- 16th April 2018
- Posted by: criticalfuture83
The UK’s startup ecosystem continues to “flourish” ahead of its European counterparts despite uncertainty posed by last year’s Brexit vote, a new report on global disruption has found.
The Disrupt 100 report, released today, ranks the world’s 100 most disruptive ventures. The list is decided by a group of top tech firms, including Oracle, Uber, Google UK, and Virgin Startup, and promises to celebrate ventures “with the most potential to influence, change, or create new global markets”.
Almost a third (32%) of the firms listed are based in the UK, compared to just 12% from the rest of Europe, 26% from Asia, and 16% from North America.
The 32 British ventures featured on the list have seen a combined £85m of investment to date.
The report warns, however, that Britain must remain an attractive location for businesses looking up to set-up shop after the country’s exit from the European Union.
Brexit has prompted widespread anxiety across many of Britain’s startups, with the recent news that British venture capital firms could lose money from the European Investment Fund prompting some startups to predict a “significant slowdown” in startup and tech investment.
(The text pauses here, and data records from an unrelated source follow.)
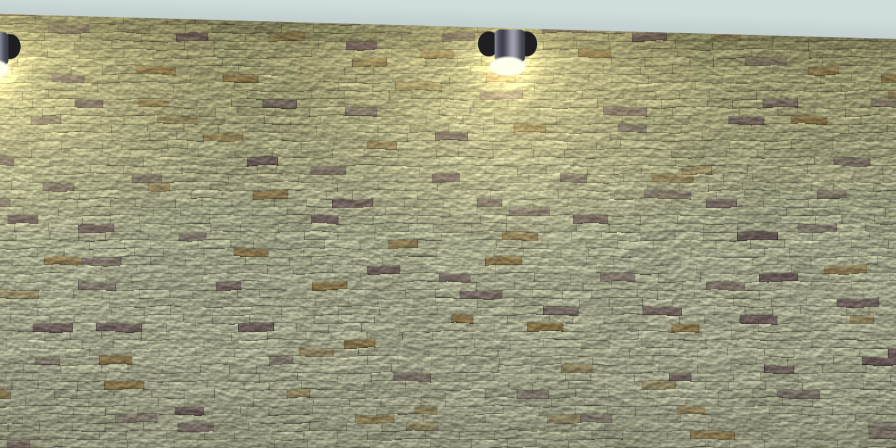
This texture is drawn by a Shadertoy shader. Its source:

```glsl
const vec2 GRID = vec2(13.5, 54.0);   // stones per unit of canvas height
const vec2 ACCENT_BLOCK = vec2(3.0, 4.0);
const vec3 OLIVE = vec3(0.57, 0.56, 0.405);
const vec3 SAGE = vec3(0.605, 0.615, 0.515);
const vec3 PURPLE = vec3(0.39, 0.335, 0.325);
const vec3 OCHRE = vec3(0.49, 0.42, 0.27);
const vec3 CEILING = vec3(0.80, 0.85, 0.85);
const vec3 WARM_LIGHT = vec3(0.36, 0.33, 0.22);

float hash(vec2 p) {
    return fract(sin(dot(p, vec2(127.1, 311.7))) * 43758.55);
}

vec2 hash2(vec2 p) {
    return vec2(hash(p), hash(p + 37.3));
}

float fill(float dist, float px) {
    return 1.0 - smoothstep(-px, px, dist);
}

float ellipse(vec2 p, vec2 radius) {
    return (length(p / radius) - 1.0) * min(radius.x, radius.y);
}

float box(vec2 p, vec2 halfSize, float corner) {
    vec2 d = abs(p) - halfSize + corner;
    return length(max(d, 0.0)) + min(max(d.x, d.y), 0.0) - corner;
}

// Distance to the nearest scattered point
float cellular(vec2 p) {
    vec2 cell = floor(p);
    float nearest = 2.0;
    for (int y = -1; y <= 1; y++)
        for (int x = -1; x <= 1; x++) {
            vec2 c = cell + vec2(x, y);
            nearest = min(nearest, length(c + hash2(c) - p));
        }
    return nearest;
}

// Chipped rock: slanted cellular layers
float relief(vec2 p) {
    vec2 q = vec2(p.x + 0.5 * p.y, p.y - 0.12 * p.x);
    return 0.6 * cellular(q * vec2(34.0, 62.0)) + 0.4 * cellular(q * vec2(75.0, 125.0) + 9.0);
}

float stoneEdge(float column, float row) {
    return column + 0.45 * hash(vec2(column, row + 5.0));
}

vec3 stoneWall(vec2 p, float px) {
    // Wavy courses with a random shift in each row
    float wave = 0.0016 * sin(p.x * 31.0 + p.y * 17.0) + 0.0008 * sin(p.x * 83.0 - p.y * 60.0);
    vec2 g = (p + vec2(0.0, wave)) * GRID;
    float row = floor(g.y);
    g.x += hash(vec2(row, 2.0));
    float column = floor(g.x);
    column -= step(g.x, stoneEdge(column, row));
    vec2 id = vec2(column, row);

    // Base tint, tone and relief lit from above
    vec3 color = mix(SAGE, OLIVE, smoothstep(0.35, 0.95, p.y));
    color *= 0.94 + 0.13 * hash(id + 11.0);
    color *= 1.0 - 0.08 * smoothstep(0.25, 0.0, p.y);

    // One coloured stone in each block of stones
    vec2 block = floor(id / ACCENT_BLOCK);
    vec2 chosen = floor(hash2(block + 3.0) * ACCENT_BLOCK);
    float accent = step(distance(mod(id, ACCENT_BLOCK), chosen), 0.1);
    vec3 stain = mix(PURPLE, OCHRE, step(0.5, hash(block + 23.0)));
    color = mix(color, stain, accent * (0.55 + 0.45 * hash(id + 41.0)));

    float slope = relief(p + vec2(0.002, -0.005)) - relief(p);
    color *= 1.0 + clamp(0.62 * slope, -0.22, 0.22);

    // Uneven joints: shadow below each stone, highlight on its top
    vec2 local = vec2(g.x - stoneEdge(column, row), g.y - row);
    float sideGap = min(local.x, stoneEdge(column + 1.0, row) - g.x) / GRID.x;
    float lowGap = local.y / GRID.y;
    float highGap = (1.0 - local.y) / GRID.y;
    float wear = 0.5 + 0.5 * sin(p.x * 47.0 + row * 2.4) * sin(p.x * 19.0 - row * 4.1);
    float depth = mix(0.08, 0.38, hash(id + 17.0)) * (0.55 + 0.7 * wear);
    color *= 1.0 - depth * fill(lowGap - 0.0022, px);
    color *= 1.0 - 0.3 * hash(id + 29.0) * fill(sideGap - 0.0012, px);
    color *= 1.0 + 0.12 * wear * fill(highGap - 0.004, px);
    return color;
}

// Spotlight with dark brackets, metal body and glowing face
vec3 drawLamp(vec3 color, vec2 p, float px) {
    vec2 bracket = vec2(abs(p.x) - 0.042, p.y - 0.05);
    color = mix(color, vec3(0.12, 0.12, 0.13), fill(ellipse(bracket, vec2(0.024, 0.028)), px));
    vec3 metal = mix(vec3(0.25, 0.26, 0.3), vec3(0.62, 0.63, 0.68), 0.5 + 0.5 * sin(p.x * 130.0));
    color = mix(color, metal, fill(box(p - vec2(0.005, 0.045), vec2(0.034, 0.037), 0.012), px));
    return mix(color, vec3(1.0, 1.0, 0.93), fill(ellipse(p, vec2(0.04, 0.021)), 2.0 * px));
}

void mainImage(out vec4 fragColor, in vec2 fragCoord) {
    vec2 p = fragCoord / iResolution.y;
    float px = 0.75 / iResolution.y;
    vec3 color = stoneWall(p, px);

    // Ceiling with a soft shadow beneath its sloping edge
    float ceilingEdge = 0.969 - 0.028 * p.x;
    color *= 1.0 - 0.16 * smoothstep(0.09, 0.0, ceilingEdge - p.y);
    vec3 ceiling = CEILING * (0.96 + 0.06 * smoothstep(0.0, 0.05, p.y - ceilingEdge));
    color = mix(color, ceiling, fill(ceilingEdge - p.y, px));

    // Lamps and the light they cast downward
    for (int i = 0; i < 2; i++) {
        vec2 q = p - vec2(-0.02 + 1.153 * float(i), 0.846 + 0.006 * float(i));
        float below = fill(p.y - ceilingEdge, px);
        vec2 spread = (q + vec2(0.0, 0.03)) * vec2(1.0, 1.15);
        float glow = 0.55 * exp(-9.0 * dot(spread, spread)) + 0.9 * exp(-190.0 * dot(q, q));
        color += WARM_LIGHT * glow * below;
        color = drawLamp(color, q, px);
    }
    fragColor = vec4(clamp(color, 0.0, 1.0), 1.0);
}
```
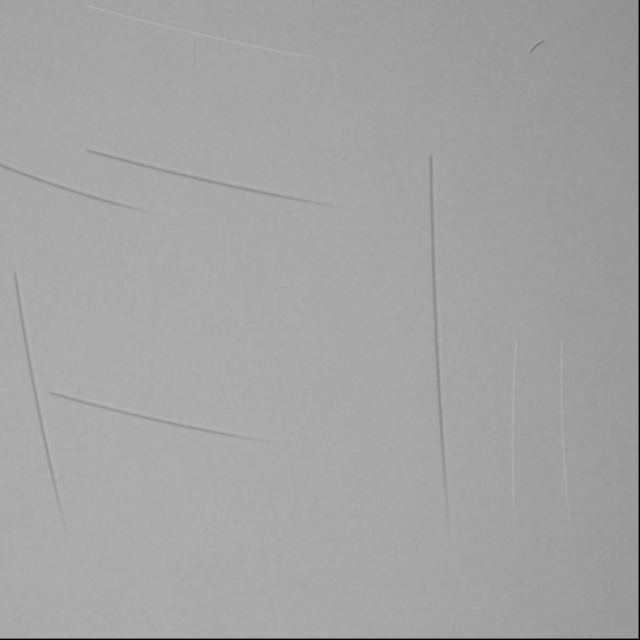
Write a Shadertoy shader that draws this texture.

```glsl
// A pale grey wall with soft, uneven light, fine paper grain and a few long scratches.
// Light is a quadratic falloff, grain is gradient noise, and each scratch is a
// gently bent line with a thin embossed rim, placed by a loop over two families.

vec2 randomGradient(vec2 cell) {
    vec3 p = fract(vec3(cell.xyx) * vec3(0.1031, 0.1030, 0.0973));
    p += dot(p, p.yzx + 33.33);
    return fract((p.xx + p.yz) * p.zy) * 2.0 - 1.0;
}

float gradientNoise(vec2 p) {
    vec2 cell = floor(p), f = fract(p);
    vec2 u = f * f * f * (f * (f * 6.0 - 15.0) + 10.0);
    float a = dot(randomGradient(cell), f);
    float b = dot(randomGradient(cell + vec2(1, 0)), f - vec2(1, 0));
    float c = dot(randomGradient(cell + vec2(0, 1)), f - vec2(0, 1));
    float d = dot(randomGradient(cell + vec2(1, 1)), f - vec2(1, 1));
    return mix(mix(a, b, u.x), mix(c, d, u.x), u.y);
}

// Groove with a weaker rim of the opposite sign, fading towards the far end
float scratch(vec2 p, vec2 center, vec2 direction, float halfLength, float bend, float width) {
    vec2 along = normalize(direction);
    float t = dot(p - center, along) / halfLength;
    float across = dot(p - center, vec2(-along.y, along.x)) - bend * t * t;
    float groove = exp(-pow(across / width, 2.0));
    float rim = exp(-pow((across - 2.3 * width) / width, 2.0));
    float fade = smoothstep(-1.02, -0.96, t) * (1.0 - smoothstep(0.3, 1.05, t));
    return (groove - 0.2 * rim) * fade;
}

void mainImage(out vec4 fragColor, in vec2 fragCoord) {
    vec2 uv = fragCoord / iResolution.xy;

    // Light, brightest at the lower left
    vec2 fromLight = uv - vec2(0.2, 0.3);
    float grey = 0.674 - dot(fromLight * fromLight, vec2(0.11, 0.075));

    // Paper grain, from broad mottling to fine fibres
    grey += 0.007 * gradientNoise(uv * 14.0);
    grey += 0.012 * gradientNoise(uv * vec2(60.0, 75.0) + 7.0);
    grey += 0.018 * gradientNoise(uv * 150.0 + 31.0);

    // Sloping and upright scratches; the last of each family are pale
    for (int i = 0; i < 8; i++) {
        float rank = float(i / 2);
        bool upright = i % 2 == 1;
        float wave = sin(rank * 4.4);
        vec2 center = vec2(0.26 + 0.15 * wave, 0.34 + 0.227 * rank - 0.14 * wave);
        vec2 direction = vec2(1.0, -0.22 + 0.1 * min(wave, 0.0));
        float halfLength = 0.19 + 0.05 * wave;
        if (upright) {
            center = vec2(0.06 + 0.82 * sqrt(sqrt(rank / 3.0)), 0.36 - 0.09 * wave);
            direction = vec2(0.2 * pow(abs(1.0 - rank * 0.5), 2.0), -1.0);
            halfLength = 0.22 - 0.1 * wave;
        }
        bool pale = rank + float(upright) > 2.5;
        float strength = pale ? 0.035 : -0.095;
        float width = pale ? 0.0019 : 0.0025;
        grey += strength * scratch(uv, center, direction, halfLength, 0.006, width);
    }

    // Small curved nick near the upper right
    grey -= 0.14 * scratch(uv, vec2(0.84, 0.93), vec2(0.8, 0.6), 0.016, -0.003, 0.0016);

    // Thin black edge on the right and bottom
    float inset = min(1.0 - uv.x, uv.y);
    grey *= smoothstep(0.0012, 0.0032, inset);

    fragColor = vec4(vec3(grey), 1.0);
}
```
The highest-ranked British firm on this year’s list is London-based artificial intelligence (AI) developer Graphcore, which was listed at number two.
The most disruptive venture in the world, the report said, is Israeli firm Storedot, which attracted headlines this year for promising to produce phone batteries which can fully charge within 30 seconds.
Some of the other disruptive UK firms featured on the Disrupt 100 list includes the London-based Signal Media, which aims to use AI to spot and classify online ‘fake news’ articles within seconds; and the Bristol-based Ultrahaptics, which claims to use ultrasound technology to allow users to “touch and manipulate virtual objects”.
The report pointed to healthcare, finance, and business as the sectors rich in disruption, with 40% of the list’s firms working in these industries.
Nearly a quarter of the firms listed uses some form of AI.
Matt Connolly, founder of Disrupt 100 and CEO of Tällt Ventures, said it was “great” to see the “UK leading Europe in innovation”.
“However,” he said, “Britain must remain an attractive option for startups if the UK is to maintain this status.
“Governments, policy makers and industry influencers must not lose sight of the ingredients for successful start and scaleup; and they need to actively encourage the implementation of these.”